A multi-center Swedish study involving eight separate pediatric clinics looked at 116 children with newly diagnosed celiac disease. The group was randomized into two groups, and one group was given a standard gluten-free diet, while the other was given a standard gluten-free diet that also included oats. The study period was one year, small bowel biopsies were performed at the beginning and end of the study, and serum IgA antigliadin, antiendomysium, and antitissue transglutaminase antibodies were monitored at 0, 3, 6, and 12 months. The median intake of oats for the oat-eating group was 15g per day.
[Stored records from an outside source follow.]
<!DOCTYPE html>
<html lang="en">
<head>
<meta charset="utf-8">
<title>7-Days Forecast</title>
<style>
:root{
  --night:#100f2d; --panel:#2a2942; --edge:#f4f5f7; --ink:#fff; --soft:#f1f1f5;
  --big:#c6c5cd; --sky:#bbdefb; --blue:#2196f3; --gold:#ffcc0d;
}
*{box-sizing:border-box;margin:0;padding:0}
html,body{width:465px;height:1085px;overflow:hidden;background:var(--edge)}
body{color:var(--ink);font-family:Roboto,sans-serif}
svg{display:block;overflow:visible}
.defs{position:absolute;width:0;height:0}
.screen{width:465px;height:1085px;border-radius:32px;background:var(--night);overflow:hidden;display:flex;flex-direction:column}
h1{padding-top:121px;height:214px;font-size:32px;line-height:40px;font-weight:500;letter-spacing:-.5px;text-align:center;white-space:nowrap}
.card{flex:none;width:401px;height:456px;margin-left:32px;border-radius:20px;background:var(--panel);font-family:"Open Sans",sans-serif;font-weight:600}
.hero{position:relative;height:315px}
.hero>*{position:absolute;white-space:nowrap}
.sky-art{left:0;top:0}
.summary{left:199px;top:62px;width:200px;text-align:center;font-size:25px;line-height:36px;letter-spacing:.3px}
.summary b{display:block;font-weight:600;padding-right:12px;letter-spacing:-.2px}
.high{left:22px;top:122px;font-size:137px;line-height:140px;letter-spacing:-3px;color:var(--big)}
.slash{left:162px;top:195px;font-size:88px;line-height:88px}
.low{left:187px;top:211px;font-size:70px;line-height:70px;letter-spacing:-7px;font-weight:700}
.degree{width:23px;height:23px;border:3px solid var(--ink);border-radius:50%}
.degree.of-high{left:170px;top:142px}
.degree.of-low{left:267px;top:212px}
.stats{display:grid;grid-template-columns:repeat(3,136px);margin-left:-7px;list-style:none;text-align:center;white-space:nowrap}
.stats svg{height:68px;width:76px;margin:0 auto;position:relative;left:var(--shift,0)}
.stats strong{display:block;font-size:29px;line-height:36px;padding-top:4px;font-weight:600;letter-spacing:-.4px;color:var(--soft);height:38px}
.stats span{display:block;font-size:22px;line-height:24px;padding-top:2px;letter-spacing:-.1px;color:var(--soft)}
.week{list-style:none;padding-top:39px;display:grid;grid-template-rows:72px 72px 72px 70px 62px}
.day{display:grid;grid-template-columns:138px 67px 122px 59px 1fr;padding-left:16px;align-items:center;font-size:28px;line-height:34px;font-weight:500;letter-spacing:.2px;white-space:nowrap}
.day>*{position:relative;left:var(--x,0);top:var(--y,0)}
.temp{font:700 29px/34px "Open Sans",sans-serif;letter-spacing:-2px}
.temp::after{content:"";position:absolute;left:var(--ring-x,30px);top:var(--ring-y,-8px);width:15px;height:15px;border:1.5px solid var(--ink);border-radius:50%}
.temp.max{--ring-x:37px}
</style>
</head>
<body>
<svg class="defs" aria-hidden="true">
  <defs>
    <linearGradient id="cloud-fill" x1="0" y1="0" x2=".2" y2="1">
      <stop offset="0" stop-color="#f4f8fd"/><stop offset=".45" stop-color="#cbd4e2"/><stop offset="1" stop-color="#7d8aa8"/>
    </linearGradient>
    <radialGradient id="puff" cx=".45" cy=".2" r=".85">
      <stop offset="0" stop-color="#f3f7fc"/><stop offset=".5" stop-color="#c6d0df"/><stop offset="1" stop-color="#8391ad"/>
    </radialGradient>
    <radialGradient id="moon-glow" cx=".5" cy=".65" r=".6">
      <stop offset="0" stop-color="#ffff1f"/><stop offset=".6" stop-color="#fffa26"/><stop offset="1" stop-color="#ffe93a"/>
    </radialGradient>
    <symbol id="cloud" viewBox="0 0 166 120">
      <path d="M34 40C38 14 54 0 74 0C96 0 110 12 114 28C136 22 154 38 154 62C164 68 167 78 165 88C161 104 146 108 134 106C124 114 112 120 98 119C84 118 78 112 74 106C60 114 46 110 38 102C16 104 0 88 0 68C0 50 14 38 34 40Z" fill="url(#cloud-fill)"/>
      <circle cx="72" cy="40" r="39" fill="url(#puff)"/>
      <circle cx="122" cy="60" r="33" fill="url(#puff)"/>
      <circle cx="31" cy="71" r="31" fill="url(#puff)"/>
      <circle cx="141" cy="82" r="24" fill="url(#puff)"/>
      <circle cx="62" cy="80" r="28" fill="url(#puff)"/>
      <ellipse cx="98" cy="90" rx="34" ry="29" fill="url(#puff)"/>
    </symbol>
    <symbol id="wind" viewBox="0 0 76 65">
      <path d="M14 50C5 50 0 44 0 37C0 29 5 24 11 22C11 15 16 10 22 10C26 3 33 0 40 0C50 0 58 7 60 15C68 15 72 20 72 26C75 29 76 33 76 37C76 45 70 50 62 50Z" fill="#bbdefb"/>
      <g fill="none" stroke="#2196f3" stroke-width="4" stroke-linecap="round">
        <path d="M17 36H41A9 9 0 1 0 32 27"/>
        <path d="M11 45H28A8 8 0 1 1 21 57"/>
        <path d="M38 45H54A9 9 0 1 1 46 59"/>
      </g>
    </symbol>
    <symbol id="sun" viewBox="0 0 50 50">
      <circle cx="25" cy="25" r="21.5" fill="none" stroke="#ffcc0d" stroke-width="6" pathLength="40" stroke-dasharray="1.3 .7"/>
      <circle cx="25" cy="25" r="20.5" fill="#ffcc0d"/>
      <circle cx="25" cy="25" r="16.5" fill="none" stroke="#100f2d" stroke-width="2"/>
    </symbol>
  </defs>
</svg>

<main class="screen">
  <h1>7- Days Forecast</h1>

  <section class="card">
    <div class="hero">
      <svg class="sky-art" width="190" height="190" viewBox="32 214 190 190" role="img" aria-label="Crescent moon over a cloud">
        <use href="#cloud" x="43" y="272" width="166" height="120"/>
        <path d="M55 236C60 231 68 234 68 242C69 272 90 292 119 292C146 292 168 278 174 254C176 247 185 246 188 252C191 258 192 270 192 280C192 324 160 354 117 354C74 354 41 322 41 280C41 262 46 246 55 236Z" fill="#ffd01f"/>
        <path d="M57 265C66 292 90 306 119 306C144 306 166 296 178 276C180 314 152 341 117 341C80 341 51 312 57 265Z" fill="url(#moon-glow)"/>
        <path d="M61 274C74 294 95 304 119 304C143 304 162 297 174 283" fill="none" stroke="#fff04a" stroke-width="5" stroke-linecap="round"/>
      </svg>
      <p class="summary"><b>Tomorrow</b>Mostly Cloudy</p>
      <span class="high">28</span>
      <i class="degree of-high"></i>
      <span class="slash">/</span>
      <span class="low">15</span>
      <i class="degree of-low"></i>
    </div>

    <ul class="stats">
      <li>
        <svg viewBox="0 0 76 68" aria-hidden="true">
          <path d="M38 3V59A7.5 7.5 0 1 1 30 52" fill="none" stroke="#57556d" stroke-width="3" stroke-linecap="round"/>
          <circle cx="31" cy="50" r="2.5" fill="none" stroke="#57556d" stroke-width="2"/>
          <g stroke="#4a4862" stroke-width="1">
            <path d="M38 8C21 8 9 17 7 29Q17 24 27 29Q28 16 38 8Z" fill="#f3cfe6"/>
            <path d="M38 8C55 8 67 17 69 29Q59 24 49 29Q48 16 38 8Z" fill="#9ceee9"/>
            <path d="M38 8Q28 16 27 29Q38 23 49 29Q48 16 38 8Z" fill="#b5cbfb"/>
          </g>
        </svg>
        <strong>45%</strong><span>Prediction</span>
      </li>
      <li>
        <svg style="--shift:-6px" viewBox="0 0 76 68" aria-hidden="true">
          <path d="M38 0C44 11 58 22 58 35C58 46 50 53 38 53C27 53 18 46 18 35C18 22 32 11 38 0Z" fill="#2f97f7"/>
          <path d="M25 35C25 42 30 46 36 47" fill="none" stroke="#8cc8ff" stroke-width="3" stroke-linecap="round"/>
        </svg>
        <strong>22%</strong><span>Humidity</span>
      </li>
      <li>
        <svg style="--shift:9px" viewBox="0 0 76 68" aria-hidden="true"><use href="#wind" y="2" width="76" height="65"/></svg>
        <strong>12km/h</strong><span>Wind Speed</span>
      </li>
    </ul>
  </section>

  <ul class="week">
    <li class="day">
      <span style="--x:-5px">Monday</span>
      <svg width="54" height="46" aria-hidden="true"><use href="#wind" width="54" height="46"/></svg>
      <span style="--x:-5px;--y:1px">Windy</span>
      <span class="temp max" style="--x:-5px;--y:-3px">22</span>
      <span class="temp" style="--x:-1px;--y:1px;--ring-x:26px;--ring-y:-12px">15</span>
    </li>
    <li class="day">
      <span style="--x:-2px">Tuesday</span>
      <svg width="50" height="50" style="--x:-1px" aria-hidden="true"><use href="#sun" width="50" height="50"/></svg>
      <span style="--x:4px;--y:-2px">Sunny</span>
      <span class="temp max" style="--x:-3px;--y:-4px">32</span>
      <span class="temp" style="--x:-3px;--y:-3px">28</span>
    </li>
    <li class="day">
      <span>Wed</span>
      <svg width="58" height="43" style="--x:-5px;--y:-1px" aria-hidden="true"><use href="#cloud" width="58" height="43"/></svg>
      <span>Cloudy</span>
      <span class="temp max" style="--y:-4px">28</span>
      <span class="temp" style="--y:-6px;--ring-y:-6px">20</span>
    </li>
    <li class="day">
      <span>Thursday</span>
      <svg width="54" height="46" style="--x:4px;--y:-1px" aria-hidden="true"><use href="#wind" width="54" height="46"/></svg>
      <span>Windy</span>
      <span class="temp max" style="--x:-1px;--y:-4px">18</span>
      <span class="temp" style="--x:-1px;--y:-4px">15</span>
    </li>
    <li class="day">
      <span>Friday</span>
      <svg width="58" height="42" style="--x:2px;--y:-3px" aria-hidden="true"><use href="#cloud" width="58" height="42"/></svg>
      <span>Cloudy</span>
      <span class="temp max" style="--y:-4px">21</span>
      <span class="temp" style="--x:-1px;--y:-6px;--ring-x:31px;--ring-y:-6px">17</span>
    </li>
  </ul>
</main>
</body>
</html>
By the end of the study all patients were in clinical remission for celiac disease. Neither group differed significantly from one another with regard to serology markers or small bowel mucosal architecture (including numbers of intraepithelial lymphocytes). Out of the original 116 children 93 finished the study, and significantly more younger patients withdrew from it than older patients.
The researchers conclude: